───── DATASET RECORDS ─────
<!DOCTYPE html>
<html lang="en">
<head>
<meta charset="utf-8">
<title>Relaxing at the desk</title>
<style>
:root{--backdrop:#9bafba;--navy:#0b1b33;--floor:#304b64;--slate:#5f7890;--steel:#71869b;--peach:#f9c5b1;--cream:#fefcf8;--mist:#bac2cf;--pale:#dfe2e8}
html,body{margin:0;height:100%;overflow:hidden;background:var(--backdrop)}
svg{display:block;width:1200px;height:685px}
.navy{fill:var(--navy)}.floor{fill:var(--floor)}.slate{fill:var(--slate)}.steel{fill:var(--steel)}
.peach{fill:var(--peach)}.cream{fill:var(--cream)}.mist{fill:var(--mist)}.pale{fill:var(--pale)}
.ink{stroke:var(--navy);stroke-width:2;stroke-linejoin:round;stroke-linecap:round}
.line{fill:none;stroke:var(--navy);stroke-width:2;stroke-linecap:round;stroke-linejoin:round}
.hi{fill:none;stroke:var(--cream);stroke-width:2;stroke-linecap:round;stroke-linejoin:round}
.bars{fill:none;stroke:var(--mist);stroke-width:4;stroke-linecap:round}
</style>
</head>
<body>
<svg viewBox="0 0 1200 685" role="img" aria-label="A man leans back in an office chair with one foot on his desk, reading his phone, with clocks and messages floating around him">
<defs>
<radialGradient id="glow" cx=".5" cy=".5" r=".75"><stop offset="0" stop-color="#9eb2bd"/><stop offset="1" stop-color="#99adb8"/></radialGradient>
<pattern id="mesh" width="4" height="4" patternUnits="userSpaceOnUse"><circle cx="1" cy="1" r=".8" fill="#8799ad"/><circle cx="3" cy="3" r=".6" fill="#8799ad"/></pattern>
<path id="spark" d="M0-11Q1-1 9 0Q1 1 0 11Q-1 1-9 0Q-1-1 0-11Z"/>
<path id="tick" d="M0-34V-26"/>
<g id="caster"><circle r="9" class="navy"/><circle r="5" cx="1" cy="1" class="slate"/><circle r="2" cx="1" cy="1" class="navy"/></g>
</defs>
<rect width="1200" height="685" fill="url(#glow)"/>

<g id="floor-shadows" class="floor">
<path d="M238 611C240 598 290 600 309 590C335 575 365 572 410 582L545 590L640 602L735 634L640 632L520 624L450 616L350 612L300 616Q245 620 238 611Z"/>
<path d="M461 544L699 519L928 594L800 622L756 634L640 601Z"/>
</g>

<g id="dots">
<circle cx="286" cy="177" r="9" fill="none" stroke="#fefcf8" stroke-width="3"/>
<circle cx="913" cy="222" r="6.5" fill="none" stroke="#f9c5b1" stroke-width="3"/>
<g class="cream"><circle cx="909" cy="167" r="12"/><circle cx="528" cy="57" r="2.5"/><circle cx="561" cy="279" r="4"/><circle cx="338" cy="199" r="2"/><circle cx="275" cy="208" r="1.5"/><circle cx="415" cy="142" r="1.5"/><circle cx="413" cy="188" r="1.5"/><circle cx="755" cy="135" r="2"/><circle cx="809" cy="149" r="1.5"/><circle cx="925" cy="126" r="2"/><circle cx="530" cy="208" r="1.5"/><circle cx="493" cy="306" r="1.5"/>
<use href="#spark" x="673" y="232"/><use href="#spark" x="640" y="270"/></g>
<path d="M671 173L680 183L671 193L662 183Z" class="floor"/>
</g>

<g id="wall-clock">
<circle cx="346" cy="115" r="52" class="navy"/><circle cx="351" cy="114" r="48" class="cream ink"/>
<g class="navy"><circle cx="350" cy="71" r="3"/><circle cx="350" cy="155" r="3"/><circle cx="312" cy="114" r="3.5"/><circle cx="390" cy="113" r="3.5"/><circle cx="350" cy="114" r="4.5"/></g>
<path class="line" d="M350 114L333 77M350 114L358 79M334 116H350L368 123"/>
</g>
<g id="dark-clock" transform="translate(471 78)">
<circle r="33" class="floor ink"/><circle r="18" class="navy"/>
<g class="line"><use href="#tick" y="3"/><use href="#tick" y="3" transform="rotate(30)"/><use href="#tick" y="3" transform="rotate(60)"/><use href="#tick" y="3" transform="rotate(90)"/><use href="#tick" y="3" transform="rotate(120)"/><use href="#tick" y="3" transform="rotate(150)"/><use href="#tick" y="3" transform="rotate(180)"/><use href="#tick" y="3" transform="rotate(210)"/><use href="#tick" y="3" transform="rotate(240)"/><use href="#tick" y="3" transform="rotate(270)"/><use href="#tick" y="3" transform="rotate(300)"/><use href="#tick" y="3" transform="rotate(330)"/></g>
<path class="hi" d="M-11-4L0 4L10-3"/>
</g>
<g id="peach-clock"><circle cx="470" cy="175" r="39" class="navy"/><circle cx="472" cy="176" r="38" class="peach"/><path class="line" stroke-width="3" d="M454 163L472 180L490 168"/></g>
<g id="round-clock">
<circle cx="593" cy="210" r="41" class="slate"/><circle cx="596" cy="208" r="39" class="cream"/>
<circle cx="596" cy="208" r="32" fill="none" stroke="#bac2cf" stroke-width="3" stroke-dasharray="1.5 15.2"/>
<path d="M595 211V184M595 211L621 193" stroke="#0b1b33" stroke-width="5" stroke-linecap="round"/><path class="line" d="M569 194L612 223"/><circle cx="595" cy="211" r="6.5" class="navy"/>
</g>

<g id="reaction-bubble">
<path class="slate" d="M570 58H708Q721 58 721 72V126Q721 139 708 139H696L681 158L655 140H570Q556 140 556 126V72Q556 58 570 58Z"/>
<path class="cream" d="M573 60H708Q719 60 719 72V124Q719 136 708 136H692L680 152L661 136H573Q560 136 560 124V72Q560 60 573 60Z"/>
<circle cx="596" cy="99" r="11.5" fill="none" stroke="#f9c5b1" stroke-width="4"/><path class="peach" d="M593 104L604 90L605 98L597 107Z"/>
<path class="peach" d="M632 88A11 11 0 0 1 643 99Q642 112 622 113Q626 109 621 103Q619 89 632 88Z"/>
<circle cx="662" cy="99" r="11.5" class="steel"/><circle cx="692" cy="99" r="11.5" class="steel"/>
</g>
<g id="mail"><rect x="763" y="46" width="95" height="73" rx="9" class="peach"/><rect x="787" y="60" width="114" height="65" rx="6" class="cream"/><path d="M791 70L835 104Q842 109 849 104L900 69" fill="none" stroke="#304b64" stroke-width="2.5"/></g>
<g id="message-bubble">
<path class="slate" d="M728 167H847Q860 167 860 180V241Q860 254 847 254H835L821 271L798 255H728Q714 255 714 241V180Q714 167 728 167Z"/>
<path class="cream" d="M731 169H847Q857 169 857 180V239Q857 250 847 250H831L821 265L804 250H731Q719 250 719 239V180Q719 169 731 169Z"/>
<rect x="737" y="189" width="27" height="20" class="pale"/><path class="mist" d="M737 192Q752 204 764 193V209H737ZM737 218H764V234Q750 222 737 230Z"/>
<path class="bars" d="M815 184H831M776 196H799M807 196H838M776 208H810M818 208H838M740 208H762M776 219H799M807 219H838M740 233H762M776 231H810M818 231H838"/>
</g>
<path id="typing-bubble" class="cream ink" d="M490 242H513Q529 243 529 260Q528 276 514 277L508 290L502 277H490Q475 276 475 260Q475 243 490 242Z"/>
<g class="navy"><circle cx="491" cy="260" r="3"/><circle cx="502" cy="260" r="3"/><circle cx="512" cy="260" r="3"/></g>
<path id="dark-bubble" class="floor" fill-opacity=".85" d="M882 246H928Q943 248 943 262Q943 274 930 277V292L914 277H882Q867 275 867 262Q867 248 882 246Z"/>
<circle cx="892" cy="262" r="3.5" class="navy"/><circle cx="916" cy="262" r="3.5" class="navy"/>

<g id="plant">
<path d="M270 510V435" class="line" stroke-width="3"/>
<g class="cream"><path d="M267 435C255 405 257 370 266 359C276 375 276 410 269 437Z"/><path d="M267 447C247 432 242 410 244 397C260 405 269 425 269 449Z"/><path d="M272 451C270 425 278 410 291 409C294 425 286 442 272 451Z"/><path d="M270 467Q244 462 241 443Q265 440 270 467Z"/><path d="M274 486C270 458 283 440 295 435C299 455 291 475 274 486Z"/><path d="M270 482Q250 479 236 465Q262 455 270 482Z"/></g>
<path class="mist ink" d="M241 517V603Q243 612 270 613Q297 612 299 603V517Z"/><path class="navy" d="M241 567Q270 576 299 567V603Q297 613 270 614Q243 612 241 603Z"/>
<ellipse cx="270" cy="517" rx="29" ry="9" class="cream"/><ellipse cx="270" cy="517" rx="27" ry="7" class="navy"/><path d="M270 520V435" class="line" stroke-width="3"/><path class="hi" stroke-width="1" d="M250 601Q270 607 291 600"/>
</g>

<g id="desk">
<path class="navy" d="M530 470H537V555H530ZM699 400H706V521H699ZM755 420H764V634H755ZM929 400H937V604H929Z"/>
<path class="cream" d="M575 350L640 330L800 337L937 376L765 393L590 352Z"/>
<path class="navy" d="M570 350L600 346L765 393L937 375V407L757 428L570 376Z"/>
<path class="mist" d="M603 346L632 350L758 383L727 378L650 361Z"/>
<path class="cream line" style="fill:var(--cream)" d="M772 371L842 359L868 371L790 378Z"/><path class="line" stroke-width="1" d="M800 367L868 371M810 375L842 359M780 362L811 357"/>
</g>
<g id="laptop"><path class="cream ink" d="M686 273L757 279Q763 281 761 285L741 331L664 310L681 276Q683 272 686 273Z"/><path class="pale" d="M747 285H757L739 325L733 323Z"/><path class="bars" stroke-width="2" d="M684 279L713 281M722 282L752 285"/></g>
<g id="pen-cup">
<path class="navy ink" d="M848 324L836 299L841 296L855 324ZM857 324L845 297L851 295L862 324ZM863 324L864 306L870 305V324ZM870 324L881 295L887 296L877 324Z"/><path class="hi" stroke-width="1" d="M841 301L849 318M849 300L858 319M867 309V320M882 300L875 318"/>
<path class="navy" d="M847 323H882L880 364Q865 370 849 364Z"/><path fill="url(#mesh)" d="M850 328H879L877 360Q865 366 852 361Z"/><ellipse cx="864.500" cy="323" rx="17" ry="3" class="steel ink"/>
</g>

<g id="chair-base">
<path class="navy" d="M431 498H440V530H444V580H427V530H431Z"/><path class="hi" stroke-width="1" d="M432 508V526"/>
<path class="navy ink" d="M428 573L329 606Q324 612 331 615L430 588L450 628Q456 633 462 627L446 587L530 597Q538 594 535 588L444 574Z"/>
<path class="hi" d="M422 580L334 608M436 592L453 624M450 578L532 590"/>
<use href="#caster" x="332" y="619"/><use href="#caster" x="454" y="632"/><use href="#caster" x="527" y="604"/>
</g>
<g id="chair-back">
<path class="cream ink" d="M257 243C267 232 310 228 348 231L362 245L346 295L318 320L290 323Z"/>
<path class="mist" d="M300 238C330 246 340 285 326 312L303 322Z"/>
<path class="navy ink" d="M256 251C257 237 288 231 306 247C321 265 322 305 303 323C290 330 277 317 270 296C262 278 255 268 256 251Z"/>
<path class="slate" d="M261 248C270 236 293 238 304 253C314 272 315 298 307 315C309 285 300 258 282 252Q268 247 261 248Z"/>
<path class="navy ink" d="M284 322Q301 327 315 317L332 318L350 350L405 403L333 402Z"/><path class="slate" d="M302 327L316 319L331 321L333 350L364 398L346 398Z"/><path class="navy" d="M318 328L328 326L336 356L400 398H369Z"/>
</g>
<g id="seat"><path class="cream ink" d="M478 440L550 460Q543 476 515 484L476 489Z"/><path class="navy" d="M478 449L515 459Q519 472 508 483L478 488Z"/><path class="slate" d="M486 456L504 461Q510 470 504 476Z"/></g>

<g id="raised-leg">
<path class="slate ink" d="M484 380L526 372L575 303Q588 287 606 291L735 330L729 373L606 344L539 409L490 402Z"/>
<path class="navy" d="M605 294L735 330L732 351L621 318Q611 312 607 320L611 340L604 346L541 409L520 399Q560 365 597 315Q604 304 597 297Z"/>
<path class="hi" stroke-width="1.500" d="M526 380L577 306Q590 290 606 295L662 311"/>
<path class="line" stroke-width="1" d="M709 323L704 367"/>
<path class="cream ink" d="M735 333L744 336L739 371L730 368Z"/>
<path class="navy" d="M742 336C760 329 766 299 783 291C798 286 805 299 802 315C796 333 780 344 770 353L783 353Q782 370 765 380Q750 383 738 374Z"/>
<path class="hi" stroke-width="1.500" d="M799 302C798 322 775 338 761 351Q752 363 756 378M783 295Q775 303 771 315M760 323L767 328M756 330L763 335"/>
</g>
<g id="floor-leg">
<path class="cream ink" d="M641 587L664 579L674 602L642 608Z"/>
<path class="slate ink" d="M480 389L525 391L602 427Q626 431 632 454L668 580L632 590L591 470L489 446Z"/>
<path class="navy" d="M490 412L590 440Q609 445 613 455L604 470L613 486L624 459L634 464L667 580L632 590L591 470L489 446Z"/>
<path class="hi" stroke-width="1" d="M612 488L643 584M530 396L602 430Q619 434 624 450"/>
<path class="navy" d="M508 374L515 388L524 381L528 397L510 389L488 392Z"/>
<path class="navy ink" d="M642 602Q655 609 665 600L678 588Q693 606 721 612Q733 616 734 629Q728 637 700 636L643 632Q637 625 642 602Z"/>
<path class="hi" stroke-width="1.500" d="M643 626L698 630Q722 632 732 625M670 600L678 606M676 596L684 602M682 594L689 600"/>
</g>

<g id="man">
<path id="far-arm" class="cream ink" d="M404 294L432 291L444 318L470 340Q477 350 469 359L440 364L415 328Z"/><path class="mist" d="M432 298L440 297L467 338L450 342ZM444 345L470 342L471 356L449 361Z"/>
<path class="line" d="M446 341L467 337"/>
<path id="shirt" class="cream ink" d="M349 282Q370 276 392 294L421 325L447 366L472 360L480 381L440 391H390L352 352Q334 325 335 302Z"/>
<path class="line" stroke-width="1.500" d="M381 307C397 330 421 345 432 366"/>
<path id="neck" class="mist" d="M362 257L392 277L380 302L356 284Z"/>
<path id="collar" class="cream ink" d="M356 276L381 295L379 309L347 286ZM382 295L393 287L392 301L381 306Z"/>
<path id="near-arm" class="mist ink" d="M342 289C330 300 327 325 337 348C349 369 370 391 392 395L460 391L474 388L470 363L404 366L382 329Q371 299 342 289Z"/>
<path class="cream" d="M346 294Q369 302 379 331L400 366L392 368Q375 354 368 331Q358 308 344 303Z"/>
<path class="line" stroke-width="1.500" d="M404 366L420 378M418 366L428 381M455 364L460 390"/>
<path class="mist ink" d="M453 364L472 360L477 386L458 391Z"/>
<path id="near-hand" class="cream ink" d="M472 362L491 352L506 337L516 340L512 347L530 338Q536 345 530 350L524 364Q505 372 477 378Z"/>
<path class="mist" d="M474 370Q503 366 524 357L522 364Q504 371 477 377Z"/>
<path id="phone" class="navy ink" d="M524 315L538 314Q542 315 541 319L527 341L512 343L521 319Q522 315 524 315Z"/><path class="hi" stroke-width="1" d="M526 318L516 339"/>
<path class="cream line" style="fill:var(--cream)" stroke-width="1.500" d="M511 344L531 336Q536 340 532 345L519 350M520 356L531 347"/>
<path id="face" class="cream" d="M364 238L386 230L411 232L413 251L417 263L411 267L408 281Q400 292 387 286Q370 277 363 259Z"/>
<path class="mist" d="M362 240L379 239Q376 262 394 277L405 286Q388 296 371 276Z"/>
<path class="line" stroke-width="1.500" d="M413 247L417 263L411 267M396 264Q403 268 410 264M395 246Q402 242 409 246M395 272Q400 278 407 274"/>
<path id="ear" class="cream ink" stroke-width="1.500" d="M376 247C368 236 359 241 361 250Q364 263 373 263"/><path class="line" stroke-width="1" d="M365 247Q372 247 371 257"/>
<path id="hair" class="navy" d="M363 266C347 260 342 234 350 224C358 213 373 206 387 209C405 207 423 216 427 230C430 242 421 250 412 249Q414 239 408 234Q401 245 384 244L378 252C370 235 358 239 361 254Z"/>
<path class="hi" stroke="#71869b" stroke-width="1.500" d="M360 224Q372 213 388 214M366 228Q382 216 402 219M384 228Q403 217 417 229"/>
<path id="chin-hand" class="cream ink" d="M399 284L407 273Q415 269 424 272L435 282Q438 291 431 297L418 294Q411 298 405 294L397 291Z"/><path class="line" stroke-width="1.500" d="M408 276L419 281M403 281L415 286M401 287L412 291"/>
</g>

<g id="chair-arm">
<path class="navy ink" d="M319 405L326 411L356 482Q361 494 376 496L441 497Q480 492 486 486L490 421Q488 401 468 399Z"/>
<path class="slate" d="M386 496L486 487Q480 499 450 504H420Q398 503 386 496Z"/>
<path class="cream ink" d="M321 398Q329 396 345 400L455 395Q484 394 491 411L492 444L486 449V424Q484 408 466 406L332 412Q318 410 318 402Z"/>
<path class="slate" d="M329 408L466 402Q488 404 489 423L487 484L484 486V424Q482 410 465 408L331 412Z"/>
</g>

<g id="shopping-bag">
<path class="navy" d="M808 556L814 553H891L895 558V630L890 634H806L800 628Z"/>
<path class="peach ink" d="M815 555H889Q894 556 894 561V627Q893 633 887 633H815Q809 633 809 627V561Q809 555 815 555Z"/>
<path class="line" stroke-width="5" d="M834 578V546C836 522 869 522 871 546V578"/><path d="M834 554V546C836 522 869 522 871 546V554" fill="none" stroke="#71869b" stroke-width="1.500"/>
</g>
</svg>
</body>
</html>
─────
EXERCISE AIM
Reproduce, character for character, only the lines of the preceding data that start at the line with "405L326 411L356 482Q361" and end at the line with "555H889Q894 556 894", both included.

FINISHED TASK
<path class="navy ink" d="M319 405L326 411L356 482Q361 494 376 496L441 497Q480 492 486 486L490 421Q488 401 468 399Z"/>
<path class="slate" d="M386 496L486 487Q480 499 450 504H420Q398 503 386 496Z"/>
<path class="cream ink" d="M321 398Q329 396 345 400L455 395Q484 394 491 411L492 444L486 449V424Q484 408 466 406L332 412Q318 410 318 402Z"/>
<path class="slate" d="M329 408L466 402Q488 404 489 423L487 484L484 486V424Q482 410 465 408L331 412Z"/>
</g>

<g id="shopping-bag">
<path class="navy" d="M808 556L814 553H891L895 558V630L890 634H806L800 628Z"/>
<path class="peach ink" d="M815 555H889Q894 556 894 561V627Q893 633 887 633H815Q809 633 809 627V561Q809 555 815 555Z"/>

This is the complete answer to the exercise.